#1 Thinking about the future: no good mindfulness teacher would tell you to stop thinking about the future. We all need to think about the future. We have life to live, things to do. When it comes to anticipating what's to come, yes, there is some enjoyment there and the point of meditation is not to somehow purge the enjoyment from your experience. However, what Buddhism teaches (and what science has shown) is that life is more enjoyable when we're not lost in thought. If we're constantly thinking about the future, we're foregoing the beauty of life in the present, which is something you talk about later in your article.
#2 Detaching from emotions: how Buddhism suggests we deal with our emotions is not easy to understand. Most of us simply are caught up in them, completely identified with them. We assume that our feelings of anger, shame, happiness, and joy are US. On closer examination, which is made easier with mindfulness, we see that our emotions arise out of conditions. Someone cuts us off in traffic, we get angry. We make a mistake during a presentation, we feel shame. We have a good time with our friends, we feel happy. Mindfulness helps us to see these connections from a bit of a distance. "Detaching" is not the best word to use here; "non-attachment" is better. Once we see how emotions arise from conditions, we see how they are less "us" than we assumed them to be. As a result, we become less "attached" to them--we stop clinging to positive emotions and we stop pushing away negative emotions. We experience emotions more fully by allowing them to arise, endure, and pass away in their own time.
#3 Not caring about the world: another big misconception about mindfulness is that it causes people to stop caring about the world. This couldn't be further from the truth. Buddhism and science suggest that mindfulness increases compassion, which is the desire to act to help. The more compassion we have the more likely we are to help. Meditation trains us to be more compassionate and therefore trains us to want to do something about the suffering we see in the world. Where this can get confusing is that mindfulness helps us to accept the current state of our lives and the world--but to accept it only in the sense that there is nothing we can do to change the events that have led up to this moment. We can't change the past or the circumstances in which we find ourselves, but we can impact what comes next, and meditation/mindfulness will help us see how important our next step is.
#4 Numbness: I think there is a genuine opportunity to experience numbness when first beginning to meditate. The activity itself is so foreign and some of our experiences are so strange that we don't know how to interpret it all. Mindfulness picks away at the framework or foundation upon which we have based our lives and this can be shocking, scary, and intimidating. Plus, at the beginning, we don't really understand the point of meditation or the messages being conveyed by teachers. We try to build the concepts we hear onto the old foundation even while mindfulness is tearing it down. Sadly, I'm not sure there is any other way.
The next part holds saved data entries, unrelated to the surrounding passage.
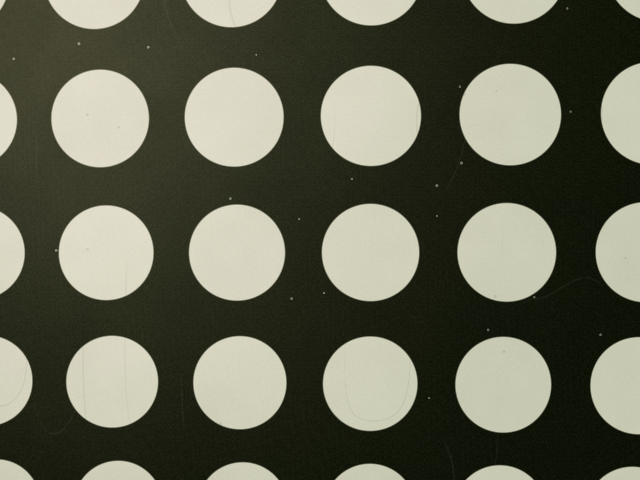
Reproduce this pattern procedurally as a WebGL 1 fragment shader.

```glsl
precision highp float;
uniform vec2 u_resolution;

float hash(vec2 p) {
  return fract(sin(dot(p, vec2(127.1, 311.7))) * 43758.5453);
}

float noise(vec2 p) {
  vec2 cell = floor(p);
  vec2 f = fract(p);
  f = f * f * (3.0 - 2.0 * f);
  return mix(mix(hash(cell), hash(cell + vec2(1.0, 0.0)), f.x),
             mix(hash(cell + vec2(0.0, 1.0)), hash(cell + 1.0), f.x), f.y);
}

// Centre of a disc on the gently tilted sheet, in units of canvas height
vec2 discCentre(float col, float row) {
  return vec2(0.772 + 0.0007 * row + col * (0.281 + 0.0066 * row) + 0.0028 * col * col,
              0.474 + 0.279 * row + 0.0056 * row * row + col * (0.0003 + 0.0024 * row));
}

float discField(vec2 p) {
  float nearest = 1.0;
  for (int i = -3; i <= 2; i++) {
    for (int j = -2; j <= 2; j++) {
      float col = float(i);
      float row = float(j);
      float radius = 0.1017 + 0.003 * row + 0.0014 * col;
      nearest = min(nearest, length(p - discCentre(col, row)) - radius);
    }
  }
  return nearest;
}

// Sparse pale specks, at most one per cell
float dust(vec2 p) {
  vec2 cell = floor(p * 14.0);
  vec2 spot = 0.2 + 0.6 * vec2(hash(cell + 3.1), hash(cell + 7.7));
  float size = 0.015 + 0.02 * hash(cell + 5.3);
  float d = length(fract(p * 14.0) - spot);
  return step(0.9, hash(cell)) * (1.0 - smoothstep(size, size + 0.025, d));
}

// Thin wandering scuff lines, broken up by a coarse mask
float scuffs(vec2 p) {
  float line = 1.0 - smoothstep(0.003, 0.012, abs(noise(p * vec2(9.0, 4.0) + 4.0) - 0.5));
  return line * smoothstep(0.55, 0.8, noise(p * 6.0 + 20.0));
}

void main() {
  vec2 p = gl_FragCoord.xy / u_resolution.y;
  float edge = 0.0008 + 0.7 / u_resolution.y;

  float glow = length((p - vec2(0.1, 0.97)) * vec2(0.9, 0.85));
  float sheen = exp(-2.3 * glow * glow);
  float mottle = 0.6 * noise(p * 7.0) + 0.4 * noise(p * 23.0) - 0.5;
  float grain = hash(floor(p * 384.0)) - 0.5;

  // Dark ground with sheen and wear
  vec3 ground = mix(vec3(0.05, 0.065, 0.02), vec3(0.27, 0.27, 0.195), sheen);
  ground *= 1.0 + 0.12 * mottle;
  ground += 0.03 * grain + 0.035 * scuffs(p) + 0.3 * dust(p);

  // Pale discs, warmer towards the light, with faint smudges
  vec3 pale = mix(vec3(0.785, 0.79, 0.7), vec3(0.875, 0.86, 0.785),
                  smoothstep(1.15, 0.25, glow));
  pale += 0.03 * mottle + 0.015 * grain - 0.035 * scuffs(p + 2.0) - 0.06 * dust(p + 5.0);

  float cover = 1.0 - smoothstep(-edge, edge, discField(p));
  gl_FragColor = vec4(mix(ground, pale, cover), 1.0);
}
```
All I would suggest is to have faith and trust in the process. For most people, there will be a point at which things begin to make more sense and be less scary. Then, you will begin to feel your emotions with more intensity, not less.
I hope you continue to pursue your curiosity in this matter, Mehboob.